Saturday, October 6, 2012


Is there a connection between right worship and right living? Of course, whether one worships in a more traditional Catholic way or in a more contemporary Catholic way, we are all sinners. But I wonder if there is any empirical data to indicate that traditional Catholics know their faith better and have a better formed conscience compared to their contemporary counterparts.

The limited data that I've seen in our own traditional Mass is that there are many families who attend who have five, six and seven children. This tells me they are pro-life and see children as a gift as well as a sacrifice. They are open to having large families even if this means their lifestyle is not as materialistic as it might have been if they had fewer children.

It also seems to me that traditional Catholics make use of the Sacrament of Penance more frequently and take it most seriously.

I guess one could ask the question or pose the dilemma in a different way. Does contemporary Catholicism form superficial Catholics who merely seek to fulfill their desire for feel good Christianity and worship. And does traditional Catholicism form Catholics who are deeper in intent and take things more seriously? Just wondering.


Anonymous said...

Wow...this is loaded with dynamite question you've posed!

Considering how we act affects how we think (Lex Orandi, Lex Crendendi)one would imagine that the obvious answer would be.

Yet, can people have serious interior movements within the environment of a modern style V2 Mass and parish life?

Well, in my opinion, the evidence is all around us...RARELY does that happen.
Not never, but rarely.

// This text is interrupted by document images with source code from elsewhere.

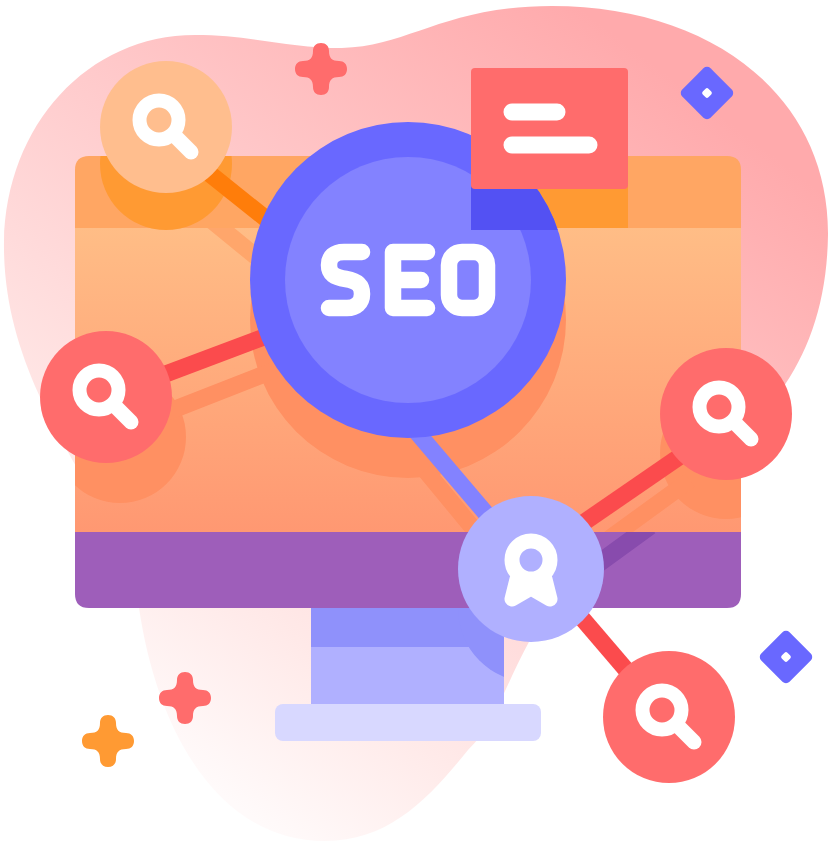
<!DOCTYPE html>
<html lang="en">
<head>
<meta charset="utf-8">
<title>SEO illustration</title>
<style>
:root {
  --coral: #ff6c6c;
  --red: #fb4b4d;
  --orange: #ff9a33;
  --dark-orange: #ff7d0a;
  --peach: #ffbe8e;
  --header: #ffa663;
  --shadow: #ff9062;
  --indigo: #6968ff;
  --violet: #8382ff;
  --lilac: #b0b0ff;
  --pale: #d8d8ff;
  --purple: #9e5eba;
  --white: #fff;
}
html, body { margin: 0; background: var(--white); overflow: hidden; }
svg { display: block; width: 829px; height: 841px; }
.glyph { fill: none; stroke: var(--white); stroke-linecap: round; stroke-linejoin: round; }
.lettering { stroke-width: 16.5; }
.link { fill: none; stroke-width: 17; }
.coral { fill: var(--coral); }
.indigo { fill: var(--indigo); }
</style>
</head>
<body>
<svg viewBox="0 0 829 841" role="img" aria-label="SEO network on a desktop monitor">
  <defs>
    <linearGradient id="blob-fill" gradientUnits="userSpaceOnUse" x1="740" y1="130" x2="230" y2="800">
      <stop offset="0" stop-color="#ffaaac"/>
      <stop offset=".45" stop-color="#ffcdce"/>
      <stop offset=".8" stop-color="#ffe9e8"/>
      <stop offset="1" stop-color="#fffafa"/>
    </linearGradient>
    <linearGradient id="screen-fill" x1="0" y1="0" x2="0" y2="1">
      <stop offset="0" stop-color="#ffbd86"/>
      <stop offset="1" stop-color="#ff9872"/>
    </linearGradient>
    <clipPath id="screen-clip"><rect x="75" y="228" width="666" height="304"/></clipPath>
    <clipPath id="header-clip"><rect x="75" y="156" width="666" height="72"/></clipPath>
    <clipPath id="stand-clip"><rect x="311" y="607" width="193" height="98"/></clipPath>
    <clipPath id="base-clip"><rect x="75" y="532" width="666" height="76" rx="12"/></clipPath>
    <clipPath id="hub-clip"><circle cx="408" cy="280" r="158"/></clipPath>
    <g id="magnifier">
      <circle class="glyph" cx="-7" cy="-7" r="19.5" stroke-width="14"/>
      <path class="glyph" d="M8 8 25 25" stroke-width="15"/>
    </g>
    <path id="sparkle" d="M0-26C5-26 8-23 8-18 8-11 11-8 18-8 23-8 26-5 26 0S23 8 18 8C11 8 8 11 8 18 8 23 5 26 0 26S-8 23-8 18C-8 11-11 8-18 8-23 8-26 5-26 0S-23-8-18-8C-11-8-8-11-8-18-8-23-5-26 0-26Z"/>
    <g id="diamond">
      <rect class="indigo" x="-20" y="-20" width="40" height="40" rx="5" transform="rotate(45)"/>
      <rect x="-4" y="-4" width="8" height="8" rx="2" transform="rotate(45)" fill="#fff"/>
    </g>
  </defs>

  <path id="backdrop" fill="url(#blob-fill)" d="M4 242C6 125 88 35 195 35 250 35 290 48 342 48 410 46 445 6 552 6 710 6 829 95 828 235 827 300 810 350 780 392 700 490 590 540 530 640 505 685 495 725 468 750 430 797 390 841 325 841 220 841 158 735 139 608 120 500 2 400 4 242Z"/>

  <g id="stand">
    <rect x="311" y="600" width="193" height="106" fill="var(--lilac)"/>
    <rect x="311" y="600" width="193" height="47" fill="#8f91fb"/>
    <circle cx="531" cy="609" r="73" fill="#8f91fb" clip-path="url(#stand-clip)"/>
    <rect x="275" y="704" width="266" height="37" rx="8" fill="var(--pale)"/>
  </g>

  <g id="monitor">
    <path d="M75 240V170Q75 156 89 156H727Q741 156 741 170V240Z" fill="var(--header)"/>
    <rect x="75" y="228" width="666" height="304" fill="url(#screen-fill)"/>
    <path d="M75 532H741V594Q741 608 727 608H89Q75 608 75 594Z" fill="var(--purple)"/>
    <g id="screen-shadows" clip-path="url(#screen-clip)" fill="var(--shadow)" stroke="var(--shadow)" stroke-width="0">
      <circle cx="408" cy="320" r="158"/>
      <circle cx="120" cy="437" r="66"/>
      <circle cx="726" cy="453" r="66"/>
      <path d="M165 413 275 370M425 470 495 555M580 560 690 480" stroke-width="17"/>
      <path d="M205 215 260 260" stroke-width="17" stroke="#ffa66b"/>
      <circle cx="166" cy="164" r="66" fill="var(--orange)"/>
    </g>
    <g clip-path="url(#header-clip)">
      <circle cx="166" cy="164" r="66" fill="var(--orange)"/>
      <rect x="471" y="170" width="157" height="58" fill="var(--orange)"/>
    </g>
    <path d="M595 566 650 526" stroke="#884bad" stroke-width="18" clip-path="url(#base-clip)"/>
  </g>

  <g id="links" class="link">
    <path d="M205 170 275 226" stroke="var(--dark-orange)"/>
    <path d="M155 378 280 331" stroke="var(--red)"/>
    <path d="M415 430 500 530" stroke="var(--violet)"/>
    <path d="M570 532 695 446" stroke="var(--red)"/>
    <path d="M575 610 640 686" stroke="var(--red)"/>
  </g>

  <g id="hub">
    <circle class="indigo" cx="408" cy="280" r="158"/>
    <circle cx="408" cy="280" r="123" fill="var(--violet)"/>
    <rect x="471" y="150" width="157" height="80" fill="#5351f3" clip-path="url(#hub-clip)"/>
    <g class="glyph lettering" role="img" aria-label="SEO">
      <path d="M362 252H344C334 252 329 257 329 265 329 274 334 277 346 279 358 281 362 286 362 294 362 303 356 308 347 308H329"/>
      <path d="M427 252H393V308H427M393 280H421"/>
      <rect x="449" y="252" width="38" height="56" rx="13"/>
    </g>
  </g>

  <g id="note">
    <rect class="coral" x="471" y="68" width="157" height="121" rx="4"/>
    <path class="glyph" d="M512 112H557M512 145H589" stroke-width="17"/>
  </g>

  <g id="search-nodes">
    <circle cx="166" cy="127" r="66" fill="var(--peach)"/>
    <use href="#magnifier" x="166" y="127"/>
    <circle class="coral" cx="106" cy="397" r="66"/>
    <use href="#magnifier" x="106" y="397"/>
    <circle class="coral" cx="726" cy="414" r="66"/>
    <use href="#magnifier" x="726" y="414"/>
    <circle class="coral" cx="669" cy="717" r="66"/>
    <use href="#magnifier" x="669" y="717"/>
  </g>

  <g id="award-node">
    <circle cx="531" cy="569" r="73" fill="var(--lilac)"/>
    <circle class="glyph" cx="531" cy="560" r="19" stroke-width="15"/>
    <path class="glyph" d="M517 579 512 599 531 588 550 599 545 579" stroke-width="15"/>
  </g>

  <g id="accents">
    <use href="#sparkle" x="321" y="69" class="coral"/>
    <use href="#sparkle" x="185" y="698" class="coral"/>
    <use href="#sparkle" x="108" y="741" fill="var(--orange)"/>
    <use href="#diamond" x="707" y="93"/>
    <use href="#diamond" x="786" y="657"/>
  </g>
</svg>
</body>
</html>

It's difficult for the average joe and for children to hear God calling them amid the noise of actions that pacify the urge to 'feel good'.

I mention children on purpose. How we teach them and the worship environment they experience forms theri consciences and either assists or suppresses their natural ability to hear God's call.


Andy Milam said...

"But I wonder if there is any empirical data to indicate that traditional Catholics know their faith better and have a better formed conscience compared to their contemporary counterparts."

As a catechist, I've worked in both settings. I was in a liberal parish for several years and as I have noted, I've lived in a very conservative parish. I can tell you from experience that the more traditional parish promotes thinking whereas the more liberal parish promotes feeling.

Obviously, there is some feeling which goes on in a traditional parish and there is thinking that goes on in a liberal parish, but by and large, the think v. feel mentality is very obvious.

Liberal parishes encourage people to believe based upon their personal feelings. This causes a huge problem, because the subjective reigns supreme and there is very little objective teaching which goes on. Everything is experiential and personal. The Church simply doesn't base it's operation that way and what results is a distorted and subjective form of worship and theology based upon the faulty subject.

To contrast, traditional parishes promote thinking based upon objective truths. This creates an enviornment whereby the people are not basing things off of their experience and feelings, but rather on teachings which have existed for thousands of years. They can make those teachings personal, to be sure, but the teachings are not based upon their faulty views. They are based upon objective truth.

When one learns and applies traditional Catholic thought, the growth is immeasurable. When one bases their Catholicism on the personal and feelings, he is limited by his own experience. Of course there are exceptions, but this model holds by and large to be true.

If we are to be authentic in our Catholicism we must not rely on our personal experience to guide our views, because that gives us a limited worldview, but rather we should rely on the objective truth which cannot be limited by personal experience.

So, to answer the question directly, yes...contemporary Catholicism (as you have applied the terms) forms superficial Catholics, because they are limited by their own subjective experiences. Traditional Catholicism does form a deeper Catholic because he is not limited by his own experience, but rather he is freed by the objective truth to know and understand that which is beyond and outside himself.

My .02

Carol H. said...

God speaks to us with a still, small voice. We can hear and respond to that voice in traditional Masses. In modern V2 masses what do we hear? Guitars, tambourines, and ourselves.

rcg said...

The short answer I think is 'no'. Traditional Catholics in this day and time are people who have taken the time to delve deeply into their faith and explore the root documents and teachings, rather than the interpreted versions in most NO parishes. They have found their Faith and and desire to seriously adhere to it. This manifests itself in 'tradition;' appearances. Yet in the early days of the 20th Century when very traditional Missals were in use and Tradition was the norm, the very seeds of rebellion were growing in the hearts of the people and their clergy that burst open after Vatican II like so many dandelions.

If there is a concept from Vatican II I completely agree with it is that you can not tell the faithful and good worship by its appearance. It seems that SSPX is evidence of that. But as is often the case, tolerance and understanding is abused by the one tolerated and understood so that real reverence is replaced with self glorification. The Irish priest in one of the previous blogs experienced that and like so many in that era and went in exactly the wrong direction in response.

So it is probably a mistake to judge, as Samuel was warned, by appearance, yet the appearance will manifest itself when the Spirit is present.